Planting for an extended season of interest – silver, grey & purples
In spring it is very tempting to rush to the garden centre and load your trolley high with
beautiful flowering plants. You weed and dig enthusiastically so that for a few weeks your garden looks wonderful, but the flowers will finish their season of beauty and you are left with lots of green plants that may not perform for another 11 months. One solution to this is to select a range of plants that have different seasons of interest, so there is always something ‘strutting its stuff’. In addition, include plants that have foliage interest, or strong shapes, so interest continues, even if low key.
For this example, plants have been chosen in a soft colour palette using silver, grey, and
purples.

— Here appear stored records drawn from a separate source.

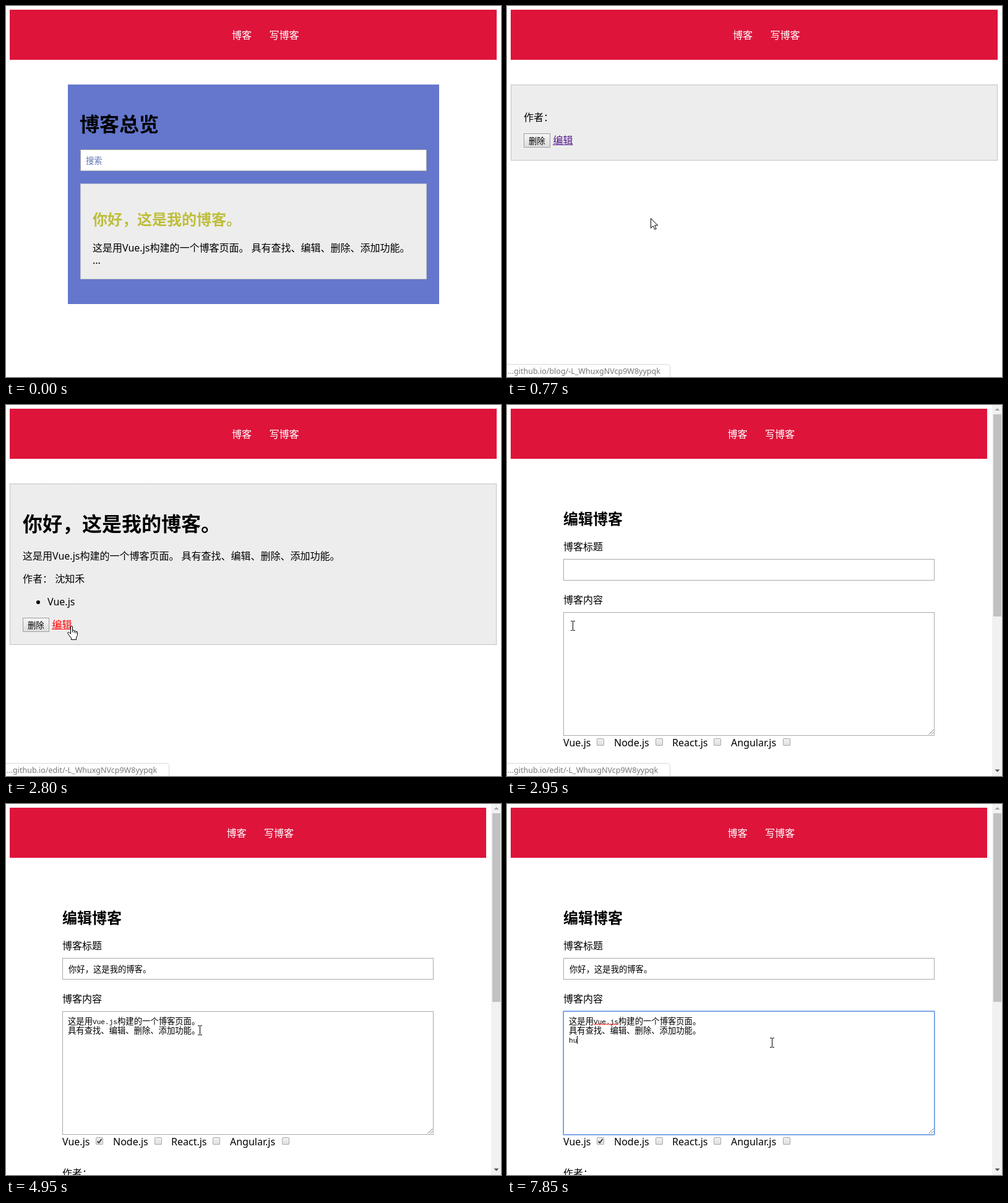
Animation of 800x600 px, one loop 8000 ms. Source, as an HTML page with a canvas:

```html
<!DOCTYPE html>
<html lang="zh-CN">
<head>
<meta charset="utf-8">
<title>博客</title>
<style>
html, body { margin: 0; width: 100%; height: 100%; overflow: hidden; background: #fff; }
canvas { display: block; }
</style>
</head>
<body>
<canvas id="stage" width="800" height="600"></canvas>
<script>
const ctx = document.getElementById('stage').getContext('2d', { alpha: false });
const LOOP = 8000;
const SANS = '"Noto Sans", "Noto Sans CJK SC", "Noto Sans CJK", sans-serif';
const MONO = '"Liberation Mono", monospace';
const SMALL = 13.333;

const TITLE = '你好，这是我的博客。';
const INTRO = '这是用Vue.js构建的一个博客页面。 具有查找、编辑、删除、添加功能。';
const AUTHOR = '沈知禾';
const POST_ID = '-L_WhuxgNVcp9W8yypqk';

const ARROW = new Path2D('M.5 .5V16.2L4.2 12.7 6.8 18.4 9.2 17.4 6.7 11.8H11.6Z');
const HAND = new Path2D('M5.5 13V2Q5.5 .5 7 .5T8.5 2V7.5Q10.8 6.3 11.3 8.4 13.2 7.3 14 9.3 16.5 8.7 16.5 11V15.5L14.5 19V22.5H6.5V20L3.2 15.8 .8 12.3Q.5 10.3 2.5 10.4Z');

// Drawing helpers
function rect(x, y, w, h, color) {
  ctx.fillStyle = color;
  ctx.fillRect(x, y, w, h);
}

function frame(x, y, w, h, color) {
  ctx.strokeStyle = color;
  ctx.lineWidth = 1;
  ctx.strokeRect(x + .5, y + .5, w - 1, h - 1);
}

function text(str, x, y, size = 16, color = '#000', weight = 400, family = SANS) {
  ctx.font = `${weight} ${size}px ${family}`;
  ctx.fillStyle = color;
  ctx.fillText(str, x, y);
}

function field(x, y, w, h) {
  rect(x, y, w, h, '#fff');
  frame(x, y, w, h, '#a9a9a9');
}

function card(x, y, w, h) {
  rect(x, y, w, h, '#ededed');
  ctx.setLineDash([1, 1]);
  frame(x, y, w, h, '#999');
  ctx.setLineDash([]);
}

function shade(y, h, from, to) {
  const g = ctx.createLinearGradient(0, y, 0, y + h);
  g.addColorStop(0, from);
  g.addColorStop(1, to);
  return g;
}

function triangle(x, y, dir, color) {
  ctx.fillStyle = color;
  ctx.beginPath();
  ctx.moveTo(x - 4, y);
  ctx.lineTo(x + 4, y);
  ctx.lineTo(x, y + 4 * dir);
  ctx.fill();
}

// Timing helpers: progress advances in n discrete steps from t0 to t1
function steps(t, t0, t1, n) {
  if (t < t0) return 0;
  return Math.min(n, Math.floor((t - t0) / (t1 - t0) * (n - 1) + .1) + 1) / n;
}

function along(pts, k) {
  const p = k * (pts.length - 1);
  const i = Math.min(Math.floor(p), pts.length - 2);
  const [a, b] = [pts[i], pts[i + 1]];
  return [0, 1].map(j => Math.round(a[j] + (b[j] - a[j]) * (p - i)));
}

// Page parts
function header(right, shift) {
  rect(6, 6, right - 6, 81, '#de143b');
  text('博客', 365 - shift, 53, 16, '#fff');
  text('写博客', 425.5 - shift, 53, 16, '#fff');
}

function listPage() {
  header(793, 0);
  rect(100, 127, 600, 355, '#6477cd');
  text('博客总览', 119, 203, 32, '#000', 700);
  field(120, 232, 560, 35);
  text('搜索', 129, 254.5, SMALL, '#5b70b3');
  card(120, 287, 560, 155);
  text(TITLE, 140, 354, 24, '#bebe3c', 700);
  text(INTRO, 140, 396.5);
  text('...', 140, 417);
}

function actions(y, active) {
  rect(27, y, 43, 23, shade(y, 23, '#f7f7f7', '#dcdcdc'));
  frame(27, y, 43, 23, '#a0a0a0');
  text('删除', 35, y + 16.5, SMALL);
  const color = active ? '#f00' : '#551a8b';
  text('编辑', 74.5, y + 17, 16, color);
  rect(74, y + 18, 32.5, 1, color);
}

function postPage(loaded, active) {
  header(793, 0);
  card(6, 127, 787, loaded ? 261 : 123);
  if (!loaded) {
    text('作者：', 27, 186);
    actions(206, false);
    return;
  }
  text(TITLE, 27, 204, 32, '#000', 700);
  text(INTRO, 27, 250);
  text('作者： ' + AUTHOR, 27, 287);
  ctx.beginPath();
  ctx.arc(52, 319, 3, 0, 7);
  ctx.fill();
  text('Vue.js', 67, 324);
  actions(344, active);
}

function checkbox(x, checked) {
  rect(x, 539, 12, 12, shade(539, 12, '#f2f2f2', '#dedede'));
  ctx.strokeStyle = '#aaa';
  ctx.beginPath();
  ctx.roundRect(x + .5, 539.5, 11, 11, 1.5);
  ctx.stroke();
  if (!checked) return;
  ctx.strokeStyle = '#404040';
  ctx.lineWidth = 2;
  ctx.beginPath();
  ctx.moveTo(x + 2.7, 545.5);
  ctx.lineTo(x + 5, 548);
  ctx.lineTo(x + 9.5, 541.8);
  ctx.stroke();
  ctx.lineWidth = 1;
}

function scrollbar(end) {
  rect(784, 0, 16, 600, '#f1f1f1');
  rect(786, 15, 13, end - 15, '#c1c1c1');
  triangle(792.5, 9, -1, '#a3a3a3');
  triangle(792.5, 589.5, 1, '#505050');
}

function focusRing() {
  ctx.strokeStyle = '#9cbcf0';
  ctx.beginPath();
  ctx.roundRect(90.5, 334.5, 601, 201, 1);
  ctx.stroke();
  frame(91, 335, 600, 200, '#5e92e4');
}

function squiggle() {
  ctx.strokeStyle = '#f00';
  ctx.beginPath();
  for (let x = 140; x <= 180; x += 2) ctx.lineTo(x, x % 4 ? 357 : 355.5);
  ctx.stroke();
}

function editor(t) {
  const half = SMALL / 2;
  text('这是用', 100, 356, SMALL, '#000', 300);
  text('Vue.js', 140, 355.5, 11.11, '#000', 400, MONO);
  text('构建的一个博客页面。', 180, 356, SMALL, '#000', 300);
  text('具有查找、编辑、删除、添加功能。', 100, 371, SMALL, '#000', 300);
  if (t < 5440) return;
  focusRing();
  squiggle();
  if (t < 5820) rect(313, 360, 1, 13, '#000');
  if (t >= 7150) {
    const n = t < 7300 ? 1 : t < 7450 || t >= 7850 ? 2 : 3;
    text('hui'.slice(0, n), 100, 386, 11.11, '#000', 400, MONO);
    rect(Math.round(100 + n * half), 375, 1, 13, '#000');
  }
}

function editPage(t) {
  const loaded = t >= 3180;
  header(776, 8.5);
  text('编辑博客', 91, 193, 24, '#000', 700);
  text('博客标题', 91, 235);
  field(91, 249, 600, 35);
  text('博客内容', 91, 321);
  field(91, 335, 600, 200);
  ctx.strokeStyle = '#777';
  ctx.beginPath();
  for (const d of [8, 4]) {
    ctx.moveTo(689.5 - d, 533);
    ctx.lineTo(689.5, 533 - d);
  }
  ctx.stroke();
  const tags = [['Vue.js', 91, 145], ['Node.js', 173, 240], ['React.js', 267, 334], ['Angular.js', 362, 446]];
  tags.forEach(([name, x, box], i) => {
    text(name, x, 552);
    checkbox(box, loaded && i === 0);
  });
  if (loaded) {
    text(TITLE, 101, 272, SMALL);
    editor(t);
    text('作者：', 91, 603);
  }
  scrollbar(loaded ? 320 : 342);
}

function status(route, alpha) {
  if (alpha <= 0) return;
  ctx.globalAlpha = alpha;
  ctx.fillStyle = '#fff';
  ctx.strokeStyle = '#d8d8d8';
  ctx.beginPath();
  ctx.roundRect(-5.5, 579.5, 269, 30, 4);
  ctx.fill();
  ctx.stroke();
  text(`...github.io/${route}/${POST_ID}`, 1, 595, 12.5, '#777');
  ctx.globalAlpha = 1;
}

// Pointers
function pointer(shape, x, y) {
  ctx.save();
  ctx.translate(x, y);
  ctx.fillStyle = '#fff';
  ctx.strokeStyle = '#000';
  ctx.lineWidth = 1;
  ctx.fill(shape);
  ctx.stroke(shape);
  if (shape === HAND) {
    ctx.beginPath();
    for (const [kx, ky] of [[8.5, 7.5], [11.3, 8.5], [14, 9.5]]) {
      ctx.moveTo(kx, ky);
      ctx.lineTo(kx, ky + 3);
    }
    ctx.stroke();
  }
  ctx.restore();
}

function ibeam(x, y) {
  rect(x, y + 1, 1, 14, '#000');
  for (const row of [y, y + 15]) {
    rect(x - 3, row, 3, 1, '#000');
    rect(x + 1, row, 3, 1, '#000');
  }
}

function cursor(t) {
  if (t < 70) return;
  if (t < 1410) {
    const [x, y] = along([[400, 580], [290, 420], [232, 343]], steps(t, 70, 460, 6));
    if (t >= 460 && t < 770) pointer(HAND, x - 6, y);
    else pointer(ARROW, x, y);
  } else if (t < 2950) {
    const [x, y] = along([[232, 343], [137, 340], [105, 357]], steps(t, 1410, 1800, 6));
    if (t >= 1800) pointer(HAND, x - 6, y);
    else pointer(ARROW, x, y);
  } else if (t < 4800) {
    ibeam(...along([[106, 349], [282, 356]], steps(t, 3950, 4720, 11)));
  } else if (t < 5820) {
    ibeam(...along([[282, 356], [313, 358], [317, 359]], steps(t, 4800, 5190, 6)));
  } else {
    ibeam(...along([[317, 359], [428, 378]], steps(t, 5820, 6050, 4)));
  }
}

function draw(t) {
  rect(0, 0, 800, 600, '#fff');
  ctx.lineWidth = 1;
  if (t < 770) listPage();
  else if (t < 2950) postPage(t >= 1010, t >= 2800);
  else editPage(t);
  if (t >= 540 && t < 1240) status('blog', 1 - steps(t, 1010, 1240, 4));
  if (t >= 1940) status('edit', 1 - steps(t, 3180, 3420, 4));
  cursor(t);
}

function tick() {
  draw(performance.now() % LOOP);
  requestAnimationFrame(tick);
}
tick();
</script>
</body>
</html>
```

The plants are suited to any area where there is plenty of sunshine and well drained soil.
Start with the rear of the site which in this example is backed by a fence or a wall. This could be planted with a quince, in this case white flowered Chaenomeles speciosa ‘Nivalis’ with flowers like apple blossom, appearing in March and April. Alternatively (or as well as, given room) the dainty mauve pink spring flowers of Clematis ‘Diamond Anniversary’ could be used.
It is always worth investing in a deep border where there is room as it is much easier to build up a display that is deeply satisfying. If you have a shallow border it is best to miss out the taller plants as they can literally look uncomfortable as they develop, as though they are falling out of bed.
At the back use vertical flowers like Delphiniums (which need slug protection), and include the giant 2.2 metre deep violet flowered Delphinium ‘Summerfield Oberon’, or the more compact Excalibur range that includes the one metre high Delphinium ‘Excalibur White’. Delphiniums are summer flowering and may give you a repeat in autumn if you deadhead promptly. The grand Acanthus spinosus has a stout pale purple spire during summer.
Shorter plants with a strong vertical line include the delicate grey-green foliage and blue-purple spires of Perovskia atriplicifolia ‘Blue Spire’ which is mid to late summer flowering but contributes a ghostly winter presence. The vivid purple of exotic Lobelia x speciosa ‘Hadspen Purple’ stands 0.7 metres high and flowers in late summer and autumn. Finally, try one of the silvered eryngium such as Eryngium bourgatii with its spiky-looking silver-blue flowers from midsummer.
Mounding plants make a good mid-to-front row. The small shrub Pittosporum tenuifolium ‘Tom Thumb’ has purple foliage, lime green in spring, which is appealing in winter. Delicate grey-violet flowered Geranium pratense ‘Mrs Kendall Clarke’, summer flowering, or the rose purple blooms of small and spreading Geranium ‘Dilys’, which flowers in late summer. Small, spreading Polemonium ‘Lambrook Mauve’ is good in spring and early summer.
Flat heads look good. Try sedums including Sedum spectabile ‘Iceberg’ with late summer flowers. The flat brown heads can be left all winter to combine with the contrasting shapes of the Perovskia and Pittosporum.
Finally, plant bulbs – tall round-headed alliums to poke through lower plants such as 1 metre high Allium hollandicum ‘Purple Sensation’ in early summer. Plant crocus in the spaces for early spring and include tulips, planted deep that will reappear each spring for many years.
You may not be able to buy all these plants at the same time. Many are only for sale when they come into season. But it is easy to move most herbaceous plants around (except Acanthus which doesn’t like to be moved) if you are unhappy with the arrangements. That is part of the joy of gardening!
Susan A. Tindall
The details and care instructions for all of the plants mentioned are available in our Garden For Pleasure plant finder.